Assassin's Creed: Brotherhood is the first game in the series to support online multiplayer matches using the in-game engine, and it does it well. Spin-offs of the series have dabbled in online play, like Facebook's point-and-click Assassin's Creed: Project Legacy and Twitter's AC game, which allow you to duel other members of the social networks based on your stats, or the iPhone's Assassin's Creed II Multiplayer (which I was never able to connect to).
Brotherhood's multiplayer component builds upon what AC II Multiplayer was trying to do, but does it right and does it with all the functionality of the console games.

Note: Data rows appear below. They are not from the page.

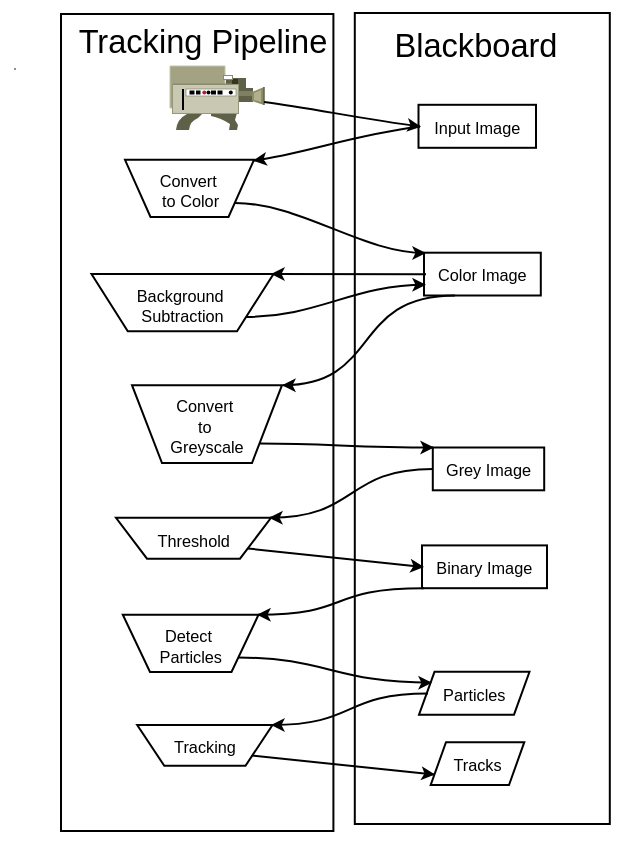
<!DOCTYPE html>
<html lang="en">
<head>
<meta charset="utf-8">
<title>Tracking Pipeline and Blackboard</title>
<style>
:root {
  --ink: #000;
  --paper: #fff;
  --khaki: #a3a383;
  --body: #c9c9b3;
  --olive: #5e6147;
  --shadow: #35351f;
}
* { box-sizing: border-box; margin: 0; padding: 0; }
html, body { width: 624px; height: 844px; overflow: hidden; background: var(--paper); }
.diagram {
  position: relative; width: 624px; height: 844px; overflow: hidden;
  color: var(--ink); font-family: "Liberation Sans", Arial, sans-serif;
}
.shapes { position: absolute; inset: 0; display: block; }
.panels, .nodes { fill: var(--paper); stroke: var(--ink); stroke-width: 2; }
.panels { fill: none; }
.flows { fill: none; stroke: var(--ink); stroke-width: 2; }
.title, .label {
  position: absolute; left: var(--x); top: var(--y);
  transform: translate(-50%, -50%);
  white-space: nowrap; text-align: center; font-weight: 400;
}
.title { font-size: 32.6px; line-height: 40px; }
.label { font-size: 16.3px; line-height: 20.5px; }
.label span { display: block; }
.label .indent { position: relative; left: 2.3px; }
</style>
</head>
<body>
<main class="diagram">
  <svg class="shapes" width="624" height="844" viewBox="0 0 624 844" aria-hidden="true">
    <defs>
      <marker id="arrow" markerUnits="userSpaceOnUse" markerWidth="16" markerHeight="16" refX="14" refY="8" orient="auto">
        <path d="M15 8L1 15L4.500 8L1 1Z" fill="#000"/>
      </marker>
    </defs>

    <g class="panels">
      <rect x="61" y="14" width="272.400" height="817"/>
      <rect x="354.800" y="13" width="255" height="811"/>
    </g>
    <circle cx="15" cy="69" r="0.800"/>

    <g class="camera">
      <path d="M170 66H225V108H170Z" fill="var(--khaki)" stroke="#c4c4a8"/>
      <path d="M183 113H203L198 118Q190 121 189 130H176Q177 119 187 114Z" fill="var(--olive)"/>
      <path d="M211 113H237L235 120L238 125L237 130H229L230 124Q221 118 211 116Z" fill="var(--olive)"/>
      <rect x="226" y="78" width="20" height="11" fill="var(--olive)"/>
      <rect x="232" y="79" width="6" height="9" fill="var(--shadow)"/>
      <rect x="223.500" y="75.500" width="9" height="4" fill="#fff" stroke="#8a8a70"/>
      <rect x="238" y="88" width="15" height="14" fill="var(--olive)"/>
      <path d="M238 91H253V96H238Z" fill="#7e8062"/>
      <path d="M252 92L264 87V105L252 101Z" fill="#8b8b66"/>
      <path d="M254 93L261 90V102L254 100Z" fill="#b0b08e"/>
      <path d="M264 87V105" stroke="var(--olive)" stroke-width="1.500"/>
      <rect x="172.500" y="84.500" width="66" height="29" fill="var(--body)" stroke="#96967a"/>
      <path d="M173 84H232" stroke="#83836a"/>
      <rect x="182" y="89" width="2" height="21" fill="#000"/>
      <rect x="186" y="89" width="50" height="7" fill="#fff" stroke="#85856c" stroke-width="0.700"/>
      <path d="M189.500 92.500H194.500M196 92.500H200.500M211 92.500H216M217.500 92.500H222.500" stroke="#000" stroke-width="4"/>
      <circle cx="204.300" cy="92.500" r="2" fill="#b3203c"/>
      <circle cx="208.500" cy="92.500" r="2" fill="#000"/>
      <circle cx="230.800" cy="92.500" r="2" fill="#000"/>
    </g>

    <g class="nodes">
      <polygon points="125,159.800 254,159.800 228.500,217 150.500,217"/>
      <polygon points="91.500,274 273.500,274 237,331.300 127.800,331.300"/>
      <polygon points="132,385.200 282,385.200 252,463 162,463"/>
      <polygon points="116,517.800 271,517.800 240,558.700 147,558.700"/>
      <polygon points="122.800,614.800 258.500,614.800 231.500,672 150,672"/>
      <polygon points="137.200,725 272.500,725 245.500,765.800 164.300,765.800"/>
      <rect x="418.500" y="104.800" width="117.500" height="43"/>
      <rect x="424" y="252.700" width="116.800" height="42.800"/>
      <rect x="432.800" y="447.500" width="111.400" height="42.800"/>
      <rect x="422" y="545.400" width="125" height="42.800"/>
      <polygon points="434.500,671.800 529.500,671.800 514,714.700 419,714.700"/>
      <polygon points="446,742.200 524.300,742.200 509,785 430.700,785"/>
    </g>

    <g class="flows" marker-end="url(#arrow)">
      <path d="M264 102C311 108 362 119 420 126.500"/>
      <path d="M420 126.500C352 135 304 154 254 160.500"/>
      <path d="M235 203C301 203 362 253 425 253"/>
      <path d="M426 274.200L272 274"/>
      <path d="M246 317C318 317 353 284.800 425 284.800"/>
      <path d="M455 295.500C350 295.500 381 385.200 283 385.200"/>
      <path d="M260 443.500C330 443.500 352 447.600 433 447.600"/>
      <path d="M433 469C344 469 359 517.800 270 517.800"/>
      <path d="M248 548.500C300 554 361 561 423 567"/>
      <path d="M424 588.300C325 588.300 353 614.800 258 614.800"/>
      <path d="M238 657.500C327 657.500 334 682.700 431 682.700"/>
      <path d="M428 693.500C342 693.500 357 725 272 725"/>
      <path d="M252 755.600C310 762 370 768 434 774.500"/>
    </g>
  </svg>

  <section aria-labelledby="pipeline">
    <h1 class="title" id="pipeline" style="--x:203px;--y:41.500px">Tracking Pipeline</h1>
    <p class="label" style="--x:188.300px;--y:190.700px"><span>Convert</span><span class="indent">to Color</span></p>
    <p class="label" style="--x:180.200px;--y:305.500px"><span>Background</span><span class="indent">Subtraction</span></p>
    <p class="label" style="--x:204.700px;--y:427px"><span>Convert</span><span>to</span><span class="indent">Greyscale</span></p>
    <p class="label" style="--x:193.700px;--y:540.500px">Threshold</p>
    <p class="label" style="--x:188.500px;--y:646px"><span>Detect</span><span class="indent">Particles</span></p>
    <p class="label" style="--x:205px;--y:747.300px">Tracking</p>
  </section>

  <section aria-labelledby="blackboard">
    <h2 class="title" id="blackboard" style="--x:476px;--y:45.500px">Blackboard</h2>
    <p class="label" style="--x:477.300px;--y:128.300px">Input Image</p>
    <p class="label" style="--x:482.300px;--y:275.300px">Color Image</p>
    <p class="label" style="--x:488.500px;--y:470.300px">Grey Image</p>
    <p class="label" style="--x:484.300px;--y:568.300px">Binary Image</p>
    <p class="label" style="--x:474.300px;--y:695.300px">Particles</p>
    <p class="label" style="--x:477.500px;--y:765.300px">Tracks</p>
  </section>
</main>
</body>
</html>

The standard match is a 10 minute contract hunt: you're shown the picture of your target and have to find them in the crowds with the help of a compass and heavily relying on your own ability to spot them on screen. To mix things up, unlike a Halo Juggernaut mode that has everyone chasing one person, each of the up to eight players has their own contract, hidden from others. Some players may even be hunting the same person while multiple assassin's may be searching for you. So while you search for your plain clothes target who, if played smartly, is conforming to how the A.I. characters move in order to stay hidden, you must also keep an eye on your surroundings to see if you're being followed. You have to keep a keen eye, and know what the A.I. behavior's limits are and notice if someone in a crowd acts even slightly out of place (as if they may be controlled by a real person) and be careful to avoid them in case you're their target.
What makes Brotherhood different than the typical deathmatch is that you are rewarded for taking your time, and actually acquire less points by running up to your target and stabbing them in the face. You're awarded points for your stealth, surprise, and other such behaviors (like getting revenge), so being detected will minimize your bonuses. If you don't take your time you won't level up, and if you don't level up you will not gain special abilities like a timed super sprint, new weapons, or a temporary disguise. These are all necessary both for assassinating your opponents and for escaping them if you're seen.
It will take a few matches to get used to the idea of taking an online deathmatch slowly, but the rewards and satisfaction are great. There's nothing better to boost your confidence than to blend so well that your assailant runs right by you, only for you to stab them in the neck because, it turns out, while they had you as a target you also had them as yours.